I have been reminiscing a great deal … Those were the days when you lived a happy life free of problems and fenced from all hardships and insecurity by parental love. You did not work, grub was galore, clothing was plentiful and you slept good. But some of your playmates those days roamed around completely naked and dirty because their parents were too poor to dress them and to keep them clean.

Often you brought them home and gave them food. Sometimes you went away with double the amount of swimming fees to help a needy friend. Perhaps then you acted purely out of a child’s affection for a friend, and not because you had become consciously aware of the extremes of wealth and poverty that characterized our social life. …

It’s a good thing to help a friend whenever you can; but individual acts of hospitality are not the answer. …

This is not a problem that can be handled by individual acts of hospitality. The man who attempted to use his own possessions to help all the needy would be permanently ruined and in due course himself live on alms. Experience shows that this problem can be effectively tackled only by a disciplined body of persons, who are inspired by the same ideas and united in a common cause.

Naming the Golden Gate

Looking toward the Golden Gate, New Year’s Eve 2014.

From John Charles Fremont, “Geographical Memoir Upon Upper California,” 1848:

“The bay of San Francisco is separated from the sea by low mountain ranges. Looking from the peaks of the Sierra Nevada, the coast mountains present an apparently continuous line, with only a single gap, resembling a mountain pass. This is the entrance to the great bay, and is the only water communication from the coast to the interior country. Approaching from the sea, the coast presents a bold outline. On the south, the bordering mountains come down in a narrow ridge of broken hills, terminating in a precipitous point, against which the sea breaks heavily. On the northern side, the mountain presents a bold promontory, rising in a few miles to a height of two or three thousand feet [Mount Tamalpais, earlier called Table Mountain]. Between these points is the strait — about one mile broad, in the narrowest part, and five miles long from the sea to the bay. Passing through this gate,* the bay opens to the right and left, extending in each direction about 35 miles, having a total length of more than 70 and a coast of about 275 miles. It is divided by straits and projecting points into three separate bays, of which the northern two are called San Pablo and Suisun bays. …”

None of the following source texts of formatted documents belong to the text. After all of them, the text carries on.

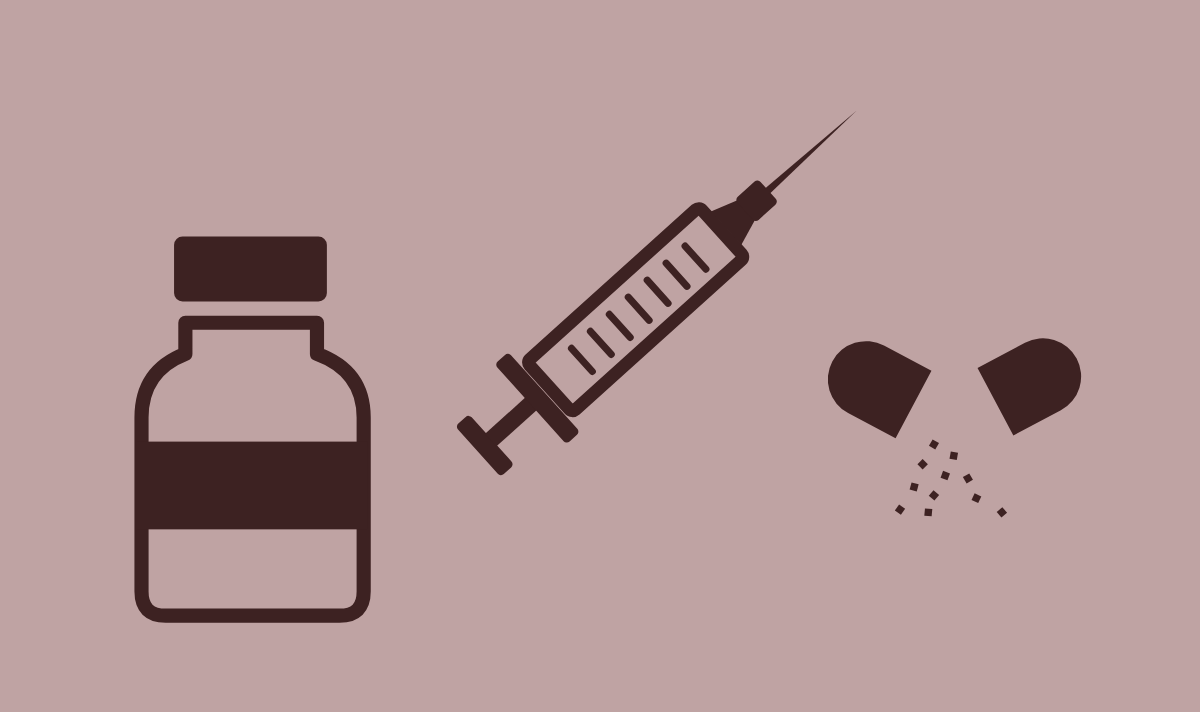
<!DOCTYPE html>
<html lang="en">
<head>
<meta charset="utf-8">
<title>Medicine Icons</title>
<link rel="stylesheet" href="https://fonts.googleapis.com/css2?family=Inter&display=swap">
<style>
  :root {
    --mauve-bg: #bfa3a3;
    --cocoa-ink: #3d2222;
  }
  html, body {
    margin: 0;
    padding: 0;
    width: 1200px;
    height: 712px;
    overflow: hidden;
    background: var(--mauve-bg);
    font-family: "Inter", sans-serif;
  }
  .medicine-icons {
    display: block;
    width: 1200px;
    height: 712px;
  }
  .ink-fill { fill: var(--cocoa-ink); }
  .ink-stroke { fill: none; stroke: var(--cocoa-ink); stroke-linejoin: round; stroke-linecap: round; }
</style>
</head>
<body>
<svg class="medicine-icons" viewBox="0 0 848 503" role="img" aria-label="Medicine bottle, syringe and open capsule icons">
  <defs>
    <path id="capsule-half" d="M0 -27 H38 V27 H0 A27 27 0 0 1 0 -27 Z"/>
    <rect id="powder-grain" x="-2.6" y="-2.6" width="5.2" height="5.2"/>
  </defs>

  <g class="medicine-bottle">
    <rect class="ink-fill" x="123" y="167" width="108" height="46" rx="6"/>
    <path class="ink-stroke" stroke-width="10"
      d="M131 228 H224 V250 Q257 262 257 295 V418 Q257 435 240 435 H117 Q100 435 100 418 V295 Q100 262 131 250 Z"/>
    <rect class="ink-fill" x="97" y="312" width="163" height="62"/>
  </g>

  <g class="syringe" transform="translate(470 200) rotate(-42)">
    <rect class="ink-fill" x="-178" y="-24" width="13" height="48" rx="3"/>
    <rect class="ink-fill" x="-166" y="-6" width="40" height="12"/>
    <rect class="ink-fill" x="-128" y="-38" width="13" height="76" rx="3"/>
    <rect class="ink-stroke" stroke-width="9" x="-110" y="-24" width="164" height="48" rx="3"/>
    <g class="ink-stroke" stroke-width="5">
      <line x1="-80" y1="-10" x2="-80" y2="12"/>
      <line x1="-62" y1="-10" x2="-62" y2="12"/>
      <line x1="-44" y1="-10" x2="-44" y2="12"/>
      <line x1="-26" y1="-10" x2="-26" y2="12"/>
      <line x1="-8" y1="-10" x2="-8" y2="12"/>
      <line x1="10" y1="-10" x2="10" y2="12"/>
      <line x1="28" y1="-10" x2="28" y2="12"/>
    </g>
    <path class="ink-fill" d="M58 -16 L78 -9 V9 L58 16 Z"/>
    <rect class="ink-fill" x="76" y="-11" width="22" height="22" rx="3"/>
    <path class="ink-fill" d="M97 -2.5 L182 0 L97 2.5 Z"/>
  </g>

  <g class="open-capsule">
    <use href="#capsule-half" class="ink-fill" transform="translate(612 268) rotate(28)"/>
    <use href="#capsule-half" class="ink-fill" transform="translate(737 266) rotate(-28) scale(-1 1)"/>
    <g class="ink-fill">
      <use href="#powder-grain" transform="translate(660 314) rotate(30)"/>
      <use href="#powder-grain" transform="translate(674 322) rotate(10)"/>
      <use href="#powder-grain" transform="translate(652 328) rotate(45)"/>
      <use href="#powder-grain" transform="translate(668 336) rotate(20)"/>
      <use href="#powder-grain" transform="translate(684 338) rotate(60)"/>
      <use href="#powder-grain" transform="translate(646 344) rotate(15)"/>
      <use href="#powder-grain" transform="translate(660 350) rotate(40)"/>
      <use href="#powder-grain" transform="translate(690 352) rotate(25)"/>
      <use href="#powder-grain" transform="translate(636 360) rotate(35)"/>
      <use href="#powder-grain" transform="translate(656 362) rotate(5)"/>
      <use href="#powder-grain" transform="translate(708 362) rotate(50)"/>
    </g>
  </g>
</svg>
</body>
</html>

*Called Chrysopolae (Golden Gate) on the map, on the same principle that the harbor of Byzantium (Constantinople afterwards) was called Chrysoecras (golden horn). The form of the harbor, and its advantages for commerce (and that before it became an entrepôt of eastern commerce,) suggested the name to the Greek founders of Byzantium. The form of the entrance into the bay of San Francisco, and its advantages for commerce (Asiatic inclusive,) suggest the name which is given to this entrance.